A couple of weeks back, officials within Florida announced that residents could recieve fish for use in their own mosquito control efforts at home. This strange idea actually makes sense, as the fish are well known mosquito predators, and they can easily be placed within containers of standing water located on people’s property in order to combat larvae development. This blog even produced an article about Florida’s ambitious mosquito control method two weeks ago, but since then, improvements in this particular mosquito control method have been made.


The type of fish species that Florida officials were giving away are known as mosquitofish. Scientists in Tucson, Arizona claim that mosquito fish, although predators of mosquito larvae, are not ideal because they themselves are considered invasive pests in America. This is why researchers in Tucson have altered the method slightly by swapping mosquito fish with Gila topminnows. Gila topminnows are preferable for mosquito-control purposes since they are native to North America, and they also consume mosquito larvae just as rapidly as mosquito fish. In addition to that, Gila topminnows can also tolerate a greater range of temperatures than mosquito fish. At the moment, officials in Arizona are planning on releasing these mosquito-eating marine creatures into waterways and even swimming pools that have become havens for mosquito larvae.

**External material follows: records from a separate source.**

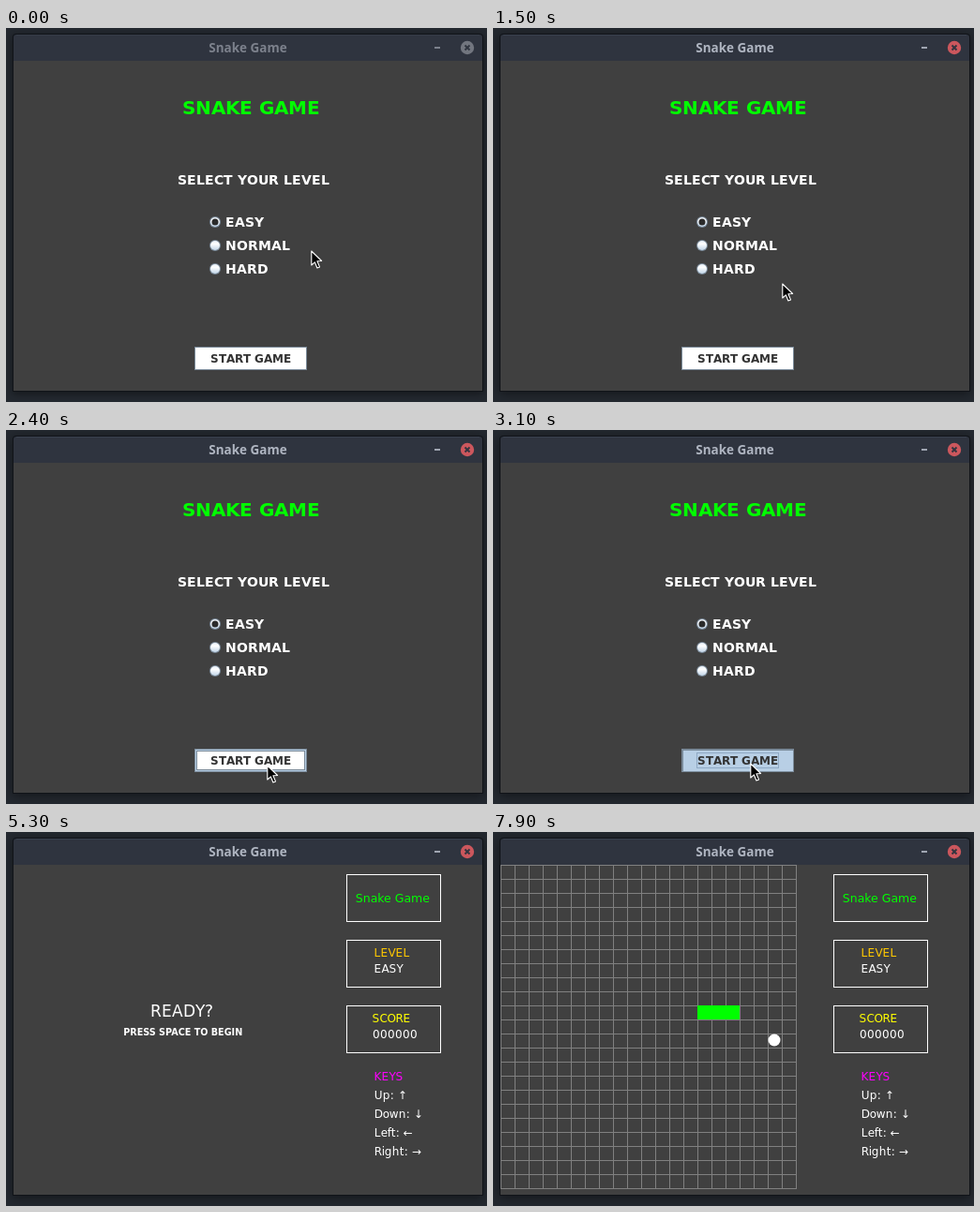
These frames come from a looping animation (513 px wide and 399 px high, 8000 ms). An HTML page with a canvas:

```html
<!DOCTYPE html>
<html lang="en">
<head>
<meta charset="utf-8">
<title>Snake Game</title>
<style>
html, body { margin: 0; width: 100%; height: 100%; overflow: hidden; background: #23282f; }
canvas { display: block; }
</style>
</head>
<body>
<canvas id="stage" width="513" height="399"></canvas>
<script>
const ctx = document.getElementById('stage').getContext('2d');
const LOOP = 8000, STEP = 100;
const FOCUS = 700, PRESS = 3100, READY = 3200, POINTER_GONE = 5300, PLAY = 7600;
const CELL = 15, COLS = 21, ROWS = 23, LEFT = 8, TOP = 35;
const SANS = '"DejaVu Sans", sans-serif';
const STEEL = '#7a8a99', PALE = '#b8cfe5', WHITE = '#ffffff', GREEN = '#00ff00';
const button = { x: 201, y: 340, w: 120, h: 25 };

// The pointer rests between these moves.
const home = { x: 325, y: 237 };
const moves = [
  { from: 100, to: 400, x: 363, y: 267 },
  { from: 1400, to: 1500, x: 308, y: 272 },
  { from: 1500, to: 2000, x: 259, y: 361 },
  { from: 2000, to: 2300, x: 306, y: 358 },
  { from: 2300, to: 2400, x: 278, y: 357 },
  { from: 2900, to: 3100, x: 274, y: 355 },
  { from: 3400, to: 3700, x: 463, y: 229 }
];

const ease = p => p * p * (3 - 2 * p);
const clamp = p => Math.min(1, Math.max(0, p));

function pointerAt(t) {
  return moves.reduce((pos, m) => {
    const k = ease(clamp((t - m.from) / (m.to - m.from)));
    return { x: pos.x + (m.x - pos.x) * k, y: pos.y + (m.y - pos.y) * k };
  }, home);
}

function inside(p, box) {
  return p.x >= box.x && p.x < box.x + box.w && p.y >= box.y && p.y < box.y + box.h;
}

function rect(x, y, w, h, color) {
  ctx.fillStyle = color;
  ctx.fillRect(x, y, w, h);
}

// A one-pixel border, drawn a given distance inside the box.
function frame({ x, y, w, h }, color, inset = 0) {
  ctx.strokeStyle = color;
  ctx.lineWidth = 1;
  ctx.strokeRect(x + inset + 0.5, y + inset + 0.5, w - 2 * inset - 1, h - 2 * inset - 1);
}

function disc(x, y, r, color) {
  ctx.fillStyle = color;
  ctx.beginPath();
  ctx.arc(x, y, r, 0, Math.PI * 2);
  ctx.fill();
}

function rounded(x, y, w, h, r, color) {
  ctx.fillStyle = color;
  ctx.beginPath();
  ctx.roundRect(x, y, w, h, [r, r, 0, 0]);
  ctx.fill();
}

function text(str, x, y, font, color) {
  ctx.font = font;
  ctx.fillStyle = color;
  ctx.fillText(str, x, y);
}

// Whole-pixel advances, as the toolkit lays out its labels.
function label(str, x, y, size, color, weight = 'bold') {
  ctx.font = `${weight} ${size}px ${SANS}`;
  ctx.fillStyle = color;
  for (const ch of str) {
    ctx.fillText(ch, x, y);
    x += Math.round(ctx.measureText(ch).width);
  }
}

function drawClose(x, y, color) {
  disc(x, y, 7.2, color);
  ctx.strokeStyle = '#2f343f';
  ctx.lineWidth = 1.8;
  ctx.beginPath();
  for (const side of [-2.5, 2.5]) {
    ctx.moveTo(x + side, y - 2.5);
    ctx.lineTo(x - side, y + 2.5);
  }
  ctx.stroke();
}

function drawWindow(focused) {
  rect(0, 0, 513, 399, '#23282f');
  ctx.save();
  ctx.shadowColor = 'rgba(0,0,0,0.45)';
  ctx.shadowBlur = focused ? 12 : 8;
  ctx.shadowOffsetY = 2;
  rounded(7, 6, 502, 382, 4, '#101318');
  ctx.restore();

  rounded(8, 7, 500, 28, 3, '#2f343f');
  rect(11, 7, 494, 1, focused ? '#3a414e' : '#363c48');
  rect(8, 35, 500, 352, '#404040');

  ctx.textAlign = 'center';
  text('Snake Game', 258, 25.7, 'bold 13.5px "Noto Sans", sans-serif', focused ? '#afb5c1' : '#7c818c');
  ctx.textAlign = 'left';
  rect(457, 20, 6, 2, focused ? '#a0a6b2' : '#7c818c');
  drawClose(492, 21, focused ? '#cc575d' : '#72767f');
}

function drawRadio(name, y, selected) {
  const fill = ctx.createLinearGradient(0, y - 6, 0, y + 6);
  fill.addColorStop(0, '#dde8f3');
  fill.addColorStop(0.35, WHITE);
  fill.addColorStop(1, PALE);
  disc(223, y, 6, STEEL);
  disc(223, y, 5, fill);
  if (selected) disc(223, y, 3.5, '#2b2b2b');
  label(name, 234, y + 5, 14, WHITE);
}

function drawButton(hover, pressed) {
  const { x, y, w, h } = button;
  rect(x, y, w, h, pressed ? PALE : WHITE);
  frame(button, STEEL);
  if (pressed) {
    rect(x, y, w, 2, STEEL);
    rect(x, y, 2, h, STEEL);
    frame({ x: 217, y: 344, w: 88, h: 17 }, '#8fa9c4');
  } else if (hover) {
    frame(button, PALE, 1);
    frame(button, STEEL, 2);
  }
  label('START GAME', 218, 357, 12, '#333333');
}

function drawMenu(hover, pressed) {
  label('SNAKE GAME', 188, 92, 20, GREEN);
  label('SELECT YOUR LEVEL', 183, 167, 14, WHITE);
  ['EASY', 'NORMAL', 'HARD'].forEach((name, i) => drawRadio(name, 207 + i * 25, i === 0));
  drawButton(hover, pressed);
}

function drawPanel() {
  const line = (str, x, y, color = WHITE) => label(str, x, y, 12, color, 'normal');
  for (let i = 0; i < 3; i++) frame({ x: 363, y: 45 + i * 70, w: 101, h: 51 }, WHITE);
  text('Snake Game', 372.8, 75, `12.5px ${SANS}`, GREEN);
  line('LEVEL', 392.5, 133, '#ffc800');
  line('EASY', 392.5, 150);
  line('SCORE', 390.5, 203, '#ffff00');
  line('000000', 391, 220);
  line('KEYS', 392.5, 265, '#ff00ff');
  ['Up: ↑', 'Down: ↓', 'Left: ←', 'Right: →'].forEach((s, i) => line(s, 392.7, 285 + i * 20));
}

function drawReady() {
  label('READY?', 154, 197, 17, WHITE, 'normal');
  text('PRESS SPACE TO BEGIN', 125.3, 217, `bold 9.65px ${SANS}`, WHITE);
}

function drawBoard(step) {
  for (let i = 0; i <= COLS; i++) rect(LEFT + i * CELL, TOP, 1, ROWS * CELL + 1, '#808080');
  for (let j = 0; j <= ROWS; j++) rect(LEFT, TOP + j * CELL, COLS * CELL + 1, 1, '#808080');
  rect(LEFT + (11 + step) * CELL, TOP + 10 * CELL, 3 * CELL, CELL, GREEN);
  disc(300, 222, 6.5, WHITE);
}

function drawPointer({ x, y }) {
  ctx.save();
  ctx.translate(Math.round(x), Math.round(y));
  const arrow = new Path2D('M.8 1V16l3.5-3.2 2.6 6.2 2.6-1.1L6.9 11.8l4.7-.3Z');
  ctx.lineJoin = 'round';
  ctx.lineWidth = 1.1;
  ctx.fillStyle = '#000000';
  ctx.strokeStyle = WHITE;
  ctx.fill(arrow);
  ctx.stroke(arrow);
  ctx.restore();
}

function draw(time) {
  const t = Math.floor(time / STEP) * STEP;
  const pointer = pointerAt(t);
  drawWindow(t >= FOCUS);
  if (t < READY) {
    drawMenu(inside(pointer, button), t >= PRESS);
  } else {
    if (t < PLAY) drawReady();
    else drawBoard((t - PLAY) / STEP);
    drawPanel();
  }
  if (t < POINTER_GONE) drawPointer(pointer);
}

const start = performance.now();
function tick() {
  draw((performance.now() - start) % LOOP);
  requestAnimationFrame(tick);
}
tick();
</script>
</body>
</html>
```
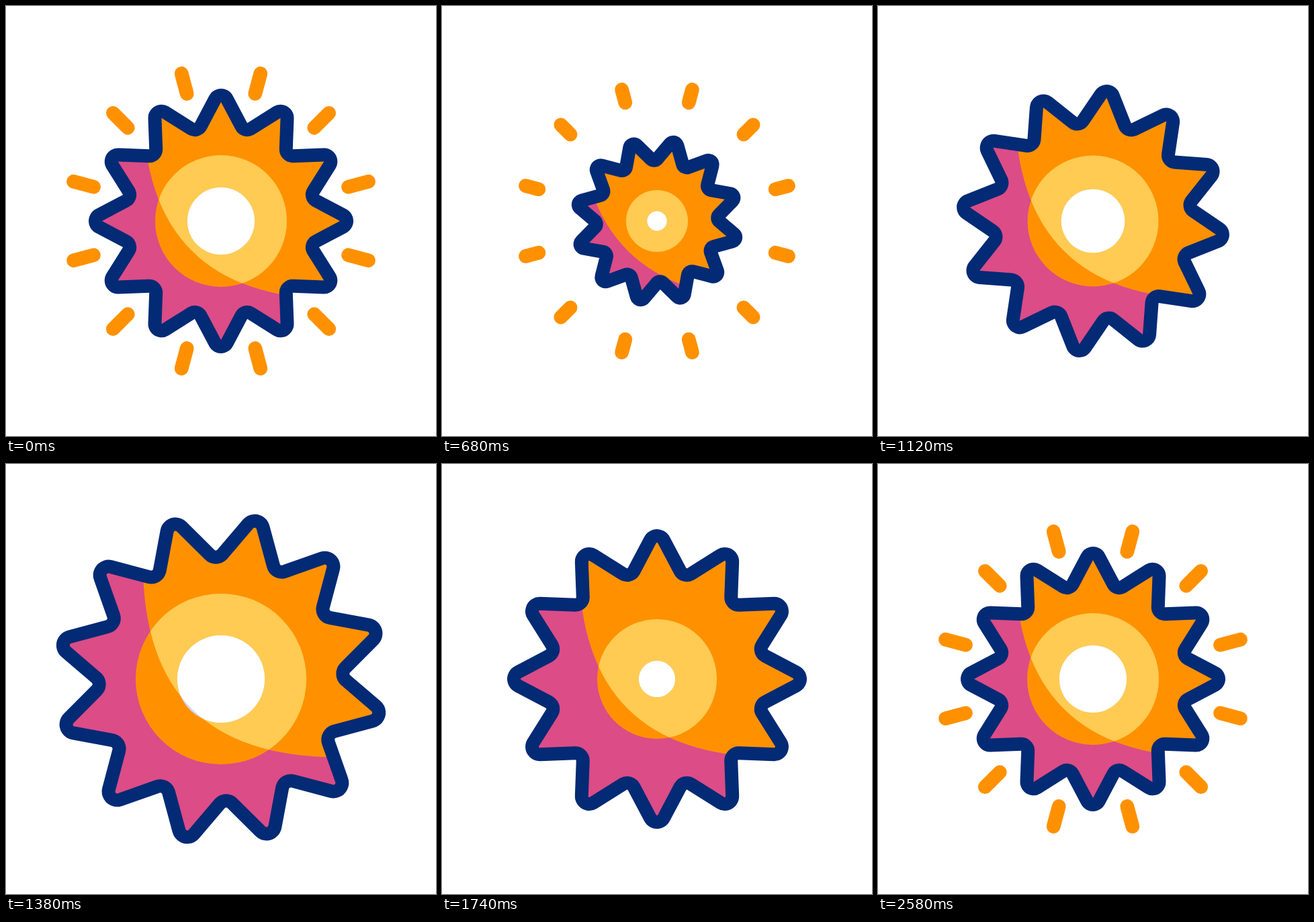
Animation of 640 by 640 pixels, one loop 2780 ms. Source, as an HTML page with a canvas:

```html
<!DOCTYPE html>
<html lang="en">
<head>
<meta charset="utf-8">
<title>Sun</title>
<style>
  html, body { margin: 0; width: 100%; height: 100%; overflow: hidden; background: #fff; }
  canvas { display: block; width: 640px; height: 640px; }
</style>
</head>
<body>
<canvas id="stage" width="640" height="640"></canvas>
<script>
const ctx = document.getElementById('stage').getContext('2d');
const LOOP = 2780, START = 220, END = 2580;
const TAU = Math.PI * 2, STEP = TAU / 12;
const NAVY = '#032a75', ORANGE = '#ff9100', PINK = '#dc4c87', YELLOW = '#ffcb52', LILAC = '#d2d8fa';

const smooth = x => x * x * (3 - 2 * x);
const soft = x => (x + smooth(x)) / 2;

// Eases from a to b while t runs from t0 to t1
function ramp(t, t0, t1, a, b, ease = smooth) {
  const x = Math.min(1, Math.max(0, (t - t0) / (t1 - t0)));
  return a + (b - a) * ease(x);
}

// Shrink, swell, dip, rebound, rest; inner parts run ahead by `lead`
function pulse(t, lead, low, dip, rebound) {
  const lowAt = 620 - lead, highAt = 1560 - lead, high = 1.4;
  if (t < lowAt) return ramp(t, START, lowAt, 1, low);
  if (t < highAt) return ramp(t, lowAt, highAt, low, high, soft);
  if (t < 1740) return ramp(t, highAt, 1740, high, dip);
  if (t < 2140) return ramp(t, 1740, 2140, dip, rebound, soft);
  return ramp(t, 2140, END, rebound, 1, soft);
}

// Winds back, then swings forward to an equal pose
const turn = t => t < 805 ? ramp(t, START, 805, 0, -20) : ramp(t, 805, 1628, -20, 60);

// Rays draw in, shoot away as dots, and later return from outside
function rayEnd(t, rest, near) {
  const windUp = x => x * x * (2.2 * x - 1.2);
  if (t < 720) return ramp(t, START, 720, rest, near, windUp);
  if (t < 1080) return ramp(t, 720, 1080, near, 310);
  return ramp(t, 1980, 2570, 261, rest);
}

// Twelve rounded tips joined to rounded valleys by their common tangents
function starPath(scale, angle) {
  const tip = 177 * scale, valley = 151 * scale, r = 10 * scale;
  const dx = valley * Math.cos(STEP / 2) - tip, dy = valley * Math.sin(STEP / 2);
  const w = Math.atan2(dy, dx) - Math.acos(2 * r / Math.hypot(dx, dy));
  const path = new Path2D();
  for (let k = 0; k < 12; k++) {
    const a = angle + k * STEP - TAU / 4, b = a + STEP / 2;
    path.arc(tip * Math.cos(a), tip * Math.sin(a), r, a - w, a + w);
    path.arc(valley * Math.cos(b), valley * Math.sin(b), r,
      a + w + Math.PI, a + STEP - w + Math.PI, true);
  }
  path.closePath();
  return path;
}

function disc(r) {
  const path = new Path2D();
  path.arc(0, 0, r, 0, TAU);
  return path;
}

// Lit side: everything up and right of a tilted parabola
const light = new Path2D();
light.addPath(new Path2D('M-300-158Q0 282 300-158V-420H-300Z'), new DOMMatrix().rotate(45));

// Fills a shape with one colour in the shade and another in the light
function twoTone(shape, shade, lit) {
  ctx.fillStyle = shade;
  ctx.fill(shape);
  ctx.save();
  ctx.clip(light);
  ctx.fillStyle = lit;
  ctx.fill(shape);
  ctx.restore();
}

function drawRays(t) {
  if (t >= 1080 && t < 1980) return;
  const outer = rayEnd(t, 227.2, 192), inner = Math.min(rayEnd(t, 196.2, 176.5), outer - .1);
  ctx.strokeStyle = ORANGE;
  ctx.lineWidth = 20.8;
  ctx.lineCap = 'round';
  ctx.beginPath();
  for (let k = 0; k < 12; k++) {
    const a = (k + .5) * STEP, c = Math.cos(a), s = Math.sin(a);
    ctx.moveTo(inner * c, inner * s);
    ctx.lineTo(outer * c, outer * s);
  }
  ctx.stroke();
}

function draw(t) {
  ctx.setTransform(1, 0, 0, 1, 0, 0);
  ctx.fillStyle = '#fff';
  ctx.fillRect(0, 0, 640, 640);
  ctx.translate(320, 320);

  drawRays(t);
  const star = starPath(pulse(t, 0, .61, 1.139, 1.0775), turn(t) * TAU / 360);
  twoTone(star, PINK, ORANGE);
  twoTone(disc(98 * pulse(t, 40, .4, .908, 1.17)), ORANGE, YELLOW);
  twoTone(disc(50 * pulse(t, 65, .18, .54, 1.24)), LILAC, '#fff');
  ctx.strokeStyle = NAVY;
  ctx.lineWidth = 20;
  ctx.lineJoin = 'round';
  ctx.stroke(star);
}

const start = performance.now();
function tick() {
  draw((performance.now() - start) % LOOP);
  requestAnimationFrame(tick);
}
tick();
</script>
</body>
</html>
```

Do you think that Gila topminnows are just as effective at destroying mosquito larvae as mosquito fish?